In the movie, Cagney plays a Broadway director plagued by the new popularity of cinema and forced to change his career focus from stage musicals to "prologues" that appear before a movie starts. Naturally there's a big contract to score and a big romance to navigate, and the massive dance crew manages to deliver three outstanding performances at three different New York City movie theaters, going so far as to erect a giant water fountain to perform a water ballet, all in one night. So maybe there's some fantasy going on after all.

It's a pure delight. It's also a major strand of cinematic musical DNA living in the genes of Beauty and the Beast.

Edward Scissorhands
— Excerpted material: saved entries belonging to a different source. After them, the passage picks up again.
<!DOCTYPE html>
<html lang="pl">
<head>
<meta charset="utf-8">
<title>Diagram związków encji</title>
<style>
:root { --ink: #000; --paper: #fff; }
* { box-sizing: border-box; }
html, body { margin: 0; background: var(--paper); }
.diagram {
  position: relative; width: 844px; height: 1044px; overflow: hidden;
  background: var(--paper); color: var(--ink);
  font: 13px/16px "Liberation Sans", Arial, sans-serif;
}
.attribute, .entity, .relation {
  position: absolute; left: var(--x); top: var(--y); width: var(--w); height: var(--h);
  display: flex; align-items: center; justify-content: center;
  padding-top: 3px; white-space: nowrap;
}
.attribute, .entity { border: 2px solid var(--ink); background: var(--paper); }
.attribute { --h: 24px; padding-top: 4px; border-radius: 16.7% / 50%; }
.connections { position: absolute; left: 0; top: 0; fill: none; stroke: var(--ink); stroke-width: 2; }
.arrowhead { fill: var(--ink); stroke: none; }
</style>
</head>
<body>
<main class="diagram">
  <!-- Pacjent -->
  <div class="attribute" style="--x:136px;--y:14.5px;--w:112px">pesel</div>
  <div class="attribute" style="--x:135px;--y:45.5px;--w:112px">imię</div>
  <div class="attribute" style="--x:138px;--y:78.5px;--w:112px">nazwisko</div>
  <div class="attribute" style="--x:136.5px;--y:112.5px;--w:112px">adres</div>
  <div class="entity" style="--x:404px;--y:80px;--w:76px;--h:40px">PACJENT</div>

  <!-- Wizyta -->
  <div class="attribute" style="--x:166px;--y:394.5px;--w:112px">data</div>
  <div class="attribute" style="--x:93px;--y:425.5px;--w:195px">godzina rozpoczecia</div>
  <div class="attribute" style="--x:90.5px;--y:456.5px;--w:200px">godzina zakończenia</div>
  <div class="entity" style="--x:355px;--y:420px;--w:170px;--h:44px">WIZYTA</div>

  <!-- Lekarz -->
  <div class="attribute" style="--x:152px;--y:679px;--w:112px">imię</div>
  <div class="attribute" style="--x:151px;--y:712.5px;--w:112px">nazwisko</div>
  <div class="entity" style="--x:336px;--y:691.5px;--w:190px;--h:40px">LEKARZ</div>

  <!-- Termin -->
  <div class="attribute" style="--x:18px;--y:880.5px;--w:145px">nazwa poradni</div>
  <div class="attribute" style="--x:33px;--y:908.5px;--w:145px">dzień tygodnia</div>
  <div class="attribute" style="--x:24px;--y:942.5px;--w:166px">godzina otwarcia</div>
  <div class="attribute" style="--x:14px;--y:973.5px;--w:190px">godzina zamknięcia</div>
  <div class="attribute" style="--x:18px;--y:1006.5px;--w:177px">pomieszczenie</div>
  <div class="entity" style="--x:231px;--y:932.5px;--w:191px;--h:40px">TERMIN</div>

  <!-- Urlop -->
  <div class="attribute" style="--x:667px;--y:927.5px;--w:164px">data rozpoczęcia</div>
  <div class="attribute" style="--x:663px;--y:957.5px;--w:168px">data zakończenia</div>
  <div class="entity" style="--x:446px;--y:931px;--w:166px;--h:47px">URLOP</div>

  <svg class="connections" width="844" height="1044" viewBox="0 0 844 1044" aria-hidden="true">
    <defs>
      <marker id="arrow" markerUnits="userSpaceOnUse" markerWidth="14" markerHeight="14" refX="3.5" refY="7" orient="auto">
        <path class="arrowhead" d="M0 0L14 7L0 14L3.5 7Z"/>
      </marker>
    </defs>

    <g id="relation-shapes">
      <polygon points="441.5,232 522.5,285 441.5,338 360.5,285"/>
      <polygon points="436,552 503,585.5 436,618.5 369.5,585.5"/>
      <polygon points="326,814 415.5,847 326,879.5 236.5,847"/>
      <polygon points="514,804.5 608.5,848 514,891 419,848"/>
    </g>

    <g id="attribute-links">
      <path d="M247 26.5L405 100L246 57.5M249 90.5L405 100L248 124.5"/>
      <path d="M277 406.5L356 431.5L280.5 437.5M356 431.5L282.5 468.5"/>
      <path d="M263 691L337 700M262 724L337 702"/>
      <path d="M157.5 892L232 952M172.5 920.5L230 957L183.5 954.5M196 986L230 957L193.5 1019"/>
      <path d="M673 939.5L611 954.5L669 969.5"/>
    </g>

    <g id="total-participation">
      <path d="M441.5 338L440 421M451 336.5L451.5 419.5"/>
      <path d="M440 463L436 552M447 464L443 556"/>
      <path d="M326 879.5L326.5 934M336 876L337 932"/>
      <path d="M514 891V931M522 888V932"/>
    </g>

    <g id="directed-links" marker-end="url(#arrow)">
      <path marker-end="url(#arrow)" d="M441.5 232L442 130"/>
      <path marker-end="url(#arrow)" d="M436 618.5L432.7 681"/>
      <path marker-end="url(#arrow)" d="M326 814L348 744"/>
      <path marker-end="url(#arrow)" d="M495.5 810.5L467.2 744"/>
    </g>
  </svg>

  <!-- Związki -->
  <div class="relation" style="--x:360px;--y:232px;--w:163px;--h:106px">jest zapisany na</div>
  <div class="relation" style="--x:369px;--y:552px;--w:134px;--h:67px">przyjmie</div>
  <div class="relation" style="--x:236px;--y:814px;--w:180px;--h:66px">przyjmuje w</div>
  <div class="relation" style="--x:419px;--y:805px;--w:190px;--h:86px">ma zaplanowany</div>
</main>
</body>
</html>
A young, misunderstood girl living a ho-hum life in a small-minded town finds sympathy for (and ultimately falls in love with) a monstrous outcast even as a vile alpha male bro stalks her for her affection, ultimately leading an attack on the monster that congeals the town's bigotry into tragedy. Tim Burton's Edward Scissorhands is Beauty and the Beast with topiary. Instead of Belle isolated in the high castle with a captor she grows to adore, it's the Beast who must come down into the suburbs, learn about an idyllic Avon society, and weather fearful hatred on the street level. Edward and the Beast must learn to be "civilized."

Burton's film is another example of live-action fantasy that works beautifully, blending "Frankenstein" into the suburbs. It's also a fairytale, told by an old woman to her granddaughter to explain where snow comes from. Like Beauty and the Beast, it also heavily leans into the morality play of finding the good in everyone, no matter how sharp the claws.

beauty and the beast

The Mix

Hopefully, this list draws out what Beauty and the Beast owes to its predecessors (and not just the most obvious one) as well as how it stands out among a long history of adaptations, musicals, and fantasy films.

It's strange to see Watson's portrayal of a potentially pigeon-holing character overshadowed completely because the character is also toweringly iconic. Hermione may owe a lot to Belle, and now Belle, via Watson, can owe something to Hermione.

In the same way, Beauty and the Beast borrows its voice from an ancient story and a host of filmic magic-makers, but will undoubtedly add to that lineage with its own inspiring, technical song and dance.